_Instructions to follow_
Where does the string "cornerSlope" occur in the entries below? Copy every line where it does.
Top of Provided material
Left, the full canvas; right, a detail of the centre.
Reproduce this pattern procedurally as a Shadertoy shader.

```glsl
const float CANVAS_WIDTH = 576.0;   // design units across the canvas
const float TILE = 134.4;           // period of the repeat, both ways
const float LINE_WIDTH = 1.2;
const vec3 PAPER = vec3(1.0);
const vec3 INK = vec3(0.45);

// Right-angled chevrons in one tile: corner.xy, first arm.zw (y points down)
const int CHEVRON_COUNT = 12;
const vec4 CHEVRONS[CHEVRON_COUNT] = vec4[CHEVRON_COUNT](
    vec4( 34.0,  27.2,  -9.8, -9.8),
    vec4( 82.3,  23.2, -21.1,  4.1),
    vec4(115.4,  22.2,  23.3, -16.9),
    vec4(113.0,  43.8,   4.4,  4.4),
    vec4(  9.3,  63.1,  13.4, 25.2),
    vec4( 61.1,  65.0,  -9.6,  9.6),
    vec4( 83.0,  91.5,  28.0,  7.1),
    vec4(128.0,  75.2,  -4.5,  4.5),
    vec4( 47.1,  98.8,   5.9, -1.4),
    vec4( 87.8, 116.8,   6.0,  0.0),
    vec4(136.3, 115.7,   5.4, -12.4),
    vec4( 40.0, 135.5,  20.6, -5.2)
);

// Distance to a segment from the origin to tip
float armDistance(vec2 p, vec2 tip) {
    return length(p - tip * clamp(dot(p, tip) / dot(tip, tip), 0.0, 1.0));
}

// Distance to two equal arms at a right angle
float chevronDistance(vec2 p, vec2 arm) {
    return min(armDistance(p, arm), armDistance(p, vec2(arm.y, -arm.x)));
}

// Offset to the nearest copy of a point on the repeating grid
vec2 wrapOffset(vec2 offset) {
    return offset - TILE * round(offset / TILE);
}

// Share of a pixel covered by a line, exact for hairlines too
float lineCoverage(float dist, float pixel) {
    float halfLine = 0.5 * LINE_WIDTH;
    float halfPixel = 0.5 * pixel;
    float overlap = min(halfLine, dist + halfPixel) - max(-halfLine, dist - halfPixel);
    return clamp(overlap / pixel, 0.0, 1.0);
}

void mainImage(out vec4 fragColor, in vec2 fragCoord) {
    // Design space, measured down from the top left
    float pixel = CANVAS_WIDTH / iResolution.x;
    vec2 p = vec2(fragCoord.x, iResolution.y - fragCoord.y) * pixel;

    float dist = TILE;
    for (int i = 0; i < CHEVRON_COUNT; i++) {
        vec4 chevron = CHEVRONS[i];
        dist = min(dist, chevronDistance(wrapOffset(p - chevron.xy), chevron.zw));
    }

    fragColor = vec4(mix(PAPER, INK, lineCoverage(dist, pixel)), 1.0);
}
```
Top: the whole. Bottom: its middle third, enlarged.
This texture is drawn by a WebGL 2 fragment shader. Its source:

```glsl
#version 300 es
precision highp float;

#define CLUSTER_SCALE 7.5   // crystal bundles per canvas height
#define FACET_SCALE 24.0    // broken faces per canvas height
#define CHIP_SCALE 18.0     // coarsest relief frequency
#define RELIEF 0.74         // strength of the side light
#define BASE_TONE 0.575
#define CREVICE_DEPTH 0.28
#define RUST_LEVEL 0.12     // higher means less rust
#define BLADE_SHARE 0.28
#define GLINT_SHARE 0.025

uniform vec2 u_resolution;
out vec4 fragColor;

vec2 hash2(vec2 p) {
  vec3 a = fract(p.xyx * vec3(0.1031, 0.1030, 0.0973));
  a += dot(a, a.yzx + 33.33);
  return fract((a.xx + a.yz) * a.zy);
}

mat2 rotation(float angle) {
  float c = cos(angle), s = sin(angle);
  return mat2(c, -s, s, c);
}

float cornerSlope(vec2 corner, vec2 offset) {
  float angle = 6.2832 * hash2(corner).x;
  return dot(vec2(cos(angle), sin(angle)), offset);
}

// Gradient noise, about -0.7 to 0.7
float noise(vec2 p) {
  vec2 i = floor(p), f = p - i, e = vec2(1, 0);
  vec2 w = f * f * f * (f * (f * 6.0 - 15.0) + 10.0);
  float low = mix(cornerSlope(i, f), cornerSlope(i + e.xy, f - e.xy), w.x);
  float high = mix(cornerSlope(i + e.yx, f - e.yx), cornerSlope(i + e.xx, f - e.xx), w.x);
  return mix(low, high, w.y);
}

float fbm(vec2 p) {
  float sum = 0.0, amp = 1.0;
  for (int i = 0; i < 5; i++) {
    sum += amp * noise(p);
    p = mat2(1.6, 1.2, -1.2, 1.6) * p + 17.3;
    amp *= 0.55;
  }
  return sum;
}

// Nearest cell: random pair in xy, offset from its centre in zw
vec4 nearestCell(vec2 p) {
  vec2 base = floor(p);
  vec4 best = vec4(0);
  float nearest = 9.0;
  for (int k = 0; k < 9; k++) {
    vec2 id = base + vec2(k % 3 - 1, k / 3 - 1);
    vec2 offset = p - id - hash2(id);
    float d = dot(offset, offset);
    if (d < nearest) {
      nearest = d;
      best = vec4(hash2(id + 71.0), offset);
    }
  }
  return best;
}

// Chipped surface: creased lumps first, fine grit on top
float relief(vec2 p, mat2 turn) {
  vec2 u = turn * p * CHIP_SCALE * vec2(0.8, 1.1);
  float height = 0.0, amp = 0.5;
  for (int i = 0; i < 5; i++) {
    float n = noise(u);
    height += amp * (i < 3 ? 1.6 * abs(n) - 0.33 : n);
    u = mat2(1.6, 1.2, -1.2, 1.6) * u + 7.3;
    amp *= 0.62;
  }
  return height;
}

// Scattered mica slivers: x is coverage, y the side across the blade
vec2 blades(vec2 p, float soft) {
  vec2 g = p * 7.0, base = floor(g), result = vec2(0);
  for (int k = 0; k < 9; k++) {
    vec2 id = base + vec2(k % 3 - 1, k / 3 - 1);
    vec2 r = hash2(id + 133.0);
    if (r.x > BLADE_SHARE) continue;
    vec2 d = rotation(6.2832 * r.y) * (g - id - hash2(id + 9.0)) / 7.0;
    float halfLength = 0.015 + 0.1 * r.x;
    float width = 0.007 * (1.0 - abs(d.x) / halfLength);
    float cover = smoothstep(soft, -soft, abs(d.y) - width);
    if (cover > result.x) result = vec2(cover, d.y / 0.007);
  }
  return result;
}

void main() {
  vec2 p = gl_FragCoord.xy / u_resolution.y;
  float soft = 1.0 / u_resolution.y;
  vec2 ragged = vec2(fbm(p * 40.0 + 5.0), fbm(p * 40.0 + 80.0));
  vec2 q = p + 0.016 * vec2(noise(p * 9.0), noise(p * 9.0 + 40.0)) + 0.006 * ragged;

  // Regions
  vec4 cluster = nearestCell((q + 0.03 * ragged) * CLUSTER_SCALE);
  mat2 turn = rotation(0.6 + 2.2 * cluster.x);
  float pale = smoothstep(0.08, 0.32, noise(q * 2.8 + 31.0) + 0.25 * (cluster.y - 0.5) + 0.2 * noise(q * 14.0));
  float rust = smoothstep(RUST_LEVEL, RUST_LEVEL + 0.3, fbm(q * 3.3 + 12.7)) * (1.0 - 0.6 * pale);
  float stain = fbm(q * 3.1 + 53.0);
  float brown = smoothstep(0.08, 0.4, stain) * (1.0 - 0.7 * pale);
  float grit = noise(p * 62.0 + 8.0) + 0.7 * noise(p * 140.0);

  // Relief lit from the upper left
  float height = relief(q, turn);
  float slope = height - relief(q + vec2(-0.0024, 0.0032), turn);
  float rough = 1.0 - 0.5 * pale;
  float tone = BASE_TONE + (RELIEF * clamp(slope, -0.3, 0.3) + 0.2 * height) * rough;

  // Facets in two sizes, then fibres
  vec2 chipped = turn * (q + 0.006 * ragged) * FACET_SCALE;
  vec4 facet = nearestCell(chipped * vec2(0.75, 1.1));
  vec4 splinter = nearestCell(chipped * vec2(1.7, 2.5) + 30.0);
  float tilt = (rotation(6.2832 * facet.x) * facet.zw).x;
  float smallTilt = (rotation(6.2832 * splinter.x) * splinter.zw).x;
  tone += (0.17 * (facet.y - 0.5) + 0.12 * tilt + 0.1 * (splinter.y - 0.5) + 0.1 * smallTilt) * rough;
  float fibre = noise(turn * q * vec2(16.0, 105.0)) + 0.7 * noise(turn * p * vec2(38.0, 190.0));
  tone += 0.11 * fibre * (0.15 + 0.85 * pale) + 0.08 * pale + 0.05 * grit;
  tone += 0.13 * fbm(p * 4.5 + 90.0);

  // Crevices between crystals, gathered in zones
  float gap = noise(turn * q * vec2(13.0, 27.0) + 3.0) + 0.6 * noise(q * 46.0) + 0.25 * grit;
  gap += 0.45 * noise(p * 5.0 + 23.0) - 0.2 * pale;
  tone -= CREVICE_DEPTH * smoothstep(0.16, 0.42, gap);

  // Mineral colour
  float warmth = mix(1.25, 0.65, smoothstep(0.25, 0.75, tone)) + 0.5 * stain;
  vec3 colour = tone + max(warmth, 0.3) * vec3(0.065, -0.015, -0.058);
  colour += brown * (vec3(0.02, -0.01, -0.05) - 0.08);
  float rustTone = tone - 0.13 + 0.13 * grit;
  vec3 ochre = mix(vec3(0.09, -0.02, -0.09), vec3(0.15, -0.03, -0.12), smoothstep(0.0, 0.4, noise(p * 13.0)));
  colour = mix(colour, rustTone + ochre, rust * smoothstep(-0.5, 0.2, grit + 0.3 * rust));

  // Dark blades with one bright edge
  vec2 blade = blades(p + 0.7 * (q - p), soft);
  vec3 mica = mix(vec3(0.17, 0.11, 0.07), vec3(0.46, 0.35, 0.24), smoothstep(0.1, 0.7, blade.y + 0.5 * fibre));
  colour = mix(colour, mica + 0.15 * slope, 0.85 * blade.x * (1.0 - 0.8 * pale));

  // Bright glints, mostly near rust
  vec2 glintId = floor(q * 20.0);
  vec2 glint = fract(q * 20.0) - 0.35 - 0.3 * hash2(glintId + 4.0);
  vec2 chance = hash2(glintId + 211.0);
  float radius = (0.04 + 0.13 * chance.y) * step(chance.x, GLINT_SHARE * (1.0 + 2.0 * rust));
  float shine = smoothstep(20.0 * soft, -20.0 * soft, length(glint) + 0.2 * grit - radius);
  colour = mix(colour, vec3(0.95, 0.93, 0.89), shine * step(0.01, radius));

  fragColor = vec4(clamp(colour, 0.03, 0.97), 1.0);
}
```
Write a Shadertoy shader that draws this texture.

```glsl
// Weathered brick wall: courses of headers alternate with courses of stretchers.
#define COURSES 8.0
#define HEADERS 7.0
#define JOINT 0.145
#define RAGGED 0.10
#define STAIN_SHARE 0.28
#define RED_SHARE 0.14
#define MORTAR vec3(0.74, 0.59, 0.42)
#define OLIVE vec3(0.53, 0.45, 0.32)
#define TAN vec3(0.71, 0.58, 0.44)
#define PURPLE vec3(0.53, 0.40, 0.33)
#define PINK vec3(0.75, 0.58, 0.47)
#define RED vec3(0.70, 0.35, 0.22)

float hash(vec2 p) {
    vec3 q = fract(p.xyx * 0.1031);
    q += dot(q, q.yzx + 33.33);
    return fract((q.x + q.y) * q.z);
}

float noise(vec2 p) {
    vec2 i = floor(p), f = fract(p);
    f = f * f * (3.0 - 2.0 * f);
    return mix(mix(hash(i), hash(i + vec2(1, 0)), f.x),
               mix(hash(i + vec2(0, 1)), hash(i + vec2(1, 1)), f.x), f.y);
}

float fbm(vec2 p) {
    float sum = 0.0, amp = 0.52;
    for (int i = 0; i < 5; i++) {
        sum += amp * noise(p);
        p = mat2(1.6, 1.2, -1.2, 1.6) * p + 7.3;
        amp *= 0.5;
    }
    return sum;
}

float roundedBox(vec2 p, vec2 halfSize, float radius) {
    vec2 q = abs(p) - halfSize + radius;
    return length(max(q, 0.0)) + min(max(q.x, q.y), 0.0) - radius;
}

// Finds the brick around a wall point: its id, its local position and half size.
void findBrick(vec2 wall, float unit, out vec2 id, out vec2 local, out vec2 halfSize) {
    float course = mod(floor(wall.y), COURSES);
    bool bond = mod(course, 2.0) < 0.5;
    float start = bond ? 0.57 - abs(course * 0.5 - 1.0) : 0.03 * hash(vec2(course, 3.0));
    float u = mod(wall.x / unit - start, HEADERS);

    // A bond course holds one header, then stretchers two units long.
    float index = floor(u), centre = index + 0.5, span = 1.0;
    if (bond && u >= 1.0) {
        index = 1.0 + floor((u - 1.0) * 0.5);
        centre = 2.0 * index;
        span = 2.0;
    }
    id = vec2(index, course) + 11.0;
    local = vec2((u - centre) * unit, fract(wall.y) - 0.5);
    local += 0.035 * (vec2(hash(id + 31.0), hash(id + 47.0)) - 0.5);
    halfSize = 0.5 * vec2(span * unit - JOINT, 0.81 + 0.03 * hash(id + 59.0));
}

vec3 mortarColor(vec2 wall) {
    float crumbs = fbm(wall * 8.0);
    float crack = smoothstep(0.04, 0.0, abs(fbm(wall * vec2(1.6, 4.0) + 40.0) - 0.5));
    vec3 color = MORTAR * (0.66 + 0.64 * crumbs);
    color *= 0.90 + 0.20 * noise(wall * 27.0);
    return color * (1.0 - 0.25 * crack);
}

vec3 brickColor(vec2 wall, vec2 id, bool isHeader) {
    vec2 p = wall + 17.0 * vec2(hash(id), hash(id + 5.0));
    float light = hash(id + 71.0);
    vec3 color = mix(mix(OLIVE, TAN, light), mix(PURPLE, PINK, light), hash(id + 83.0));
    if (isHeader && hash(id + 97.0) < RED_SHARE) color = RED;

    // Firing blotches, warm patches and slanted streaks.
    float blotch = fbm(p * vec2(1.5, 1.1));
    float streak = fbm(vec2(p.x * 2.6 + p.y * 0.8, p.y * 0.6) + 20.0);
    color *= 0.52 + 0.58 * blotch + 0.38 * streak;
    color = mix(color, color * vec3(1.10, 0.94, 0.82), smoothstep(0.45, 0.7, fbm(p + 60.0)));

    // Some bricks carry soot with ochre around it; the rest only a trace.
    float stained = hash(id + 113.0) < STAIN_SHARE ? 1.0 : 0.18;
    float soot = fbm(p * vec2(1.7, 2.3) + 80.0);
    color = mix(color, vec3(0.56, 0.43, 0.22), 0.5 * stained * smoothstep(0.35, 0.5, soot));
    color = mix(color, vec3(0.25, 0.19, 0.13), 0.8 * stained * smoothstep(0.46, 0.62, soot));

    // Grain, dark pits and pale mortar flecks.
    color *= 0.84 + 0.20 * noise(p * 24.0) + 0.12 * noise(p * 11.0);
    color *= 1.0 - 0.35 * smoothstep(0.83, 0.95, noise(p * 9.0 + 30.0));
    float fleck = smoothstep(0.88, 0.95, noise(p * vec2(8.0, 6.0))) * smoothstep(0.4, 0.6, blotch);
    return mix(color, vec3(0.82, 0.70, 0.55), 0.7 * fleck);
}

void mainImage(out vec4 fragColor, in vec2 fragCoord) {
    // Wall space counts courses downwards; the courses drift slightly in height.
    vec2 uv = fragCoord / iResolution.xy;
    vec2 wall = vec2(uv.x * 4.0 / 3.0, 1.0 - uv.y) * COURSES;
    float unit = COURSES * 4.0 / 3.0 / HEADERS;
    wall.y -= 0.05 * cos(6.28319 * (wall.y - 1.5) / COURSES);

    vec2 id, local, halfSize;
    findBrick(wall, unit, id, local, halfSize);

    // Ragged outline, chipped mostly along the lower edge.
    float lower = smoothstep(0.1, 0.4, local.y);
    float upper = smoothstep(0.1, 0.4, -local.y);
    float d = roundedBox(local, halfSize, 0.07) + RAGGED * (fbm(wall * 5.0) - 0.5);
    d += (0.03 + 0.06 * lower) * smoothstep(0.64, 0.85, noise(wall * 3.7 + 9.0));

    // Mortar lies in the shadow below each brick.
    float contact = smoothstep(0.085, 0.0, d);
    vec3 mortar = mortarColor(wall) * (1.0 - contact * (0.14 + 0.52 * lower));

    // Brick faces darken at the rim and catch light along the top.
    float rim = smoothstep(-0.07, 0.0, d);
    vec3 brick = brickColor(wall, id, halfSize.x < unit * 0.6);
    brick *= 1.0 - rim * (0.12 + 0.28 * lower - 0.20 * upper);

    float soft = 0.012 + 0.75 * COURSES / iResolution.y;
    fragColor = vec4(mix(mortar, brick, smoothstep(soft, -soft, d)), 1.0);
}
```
Bottom of Provided material
_Task output_
float cornerSlope(vec2 corner, vec2 offset) {
  float low = mix(cornerSlope(i, f), cornerSlope(i + e.xy, f - e.xy), w.x);
  float high = mix(cornerSlope(i + e.yx, f - e.yx), cornerSlope(i + e.xx, f - e.xx), w.x);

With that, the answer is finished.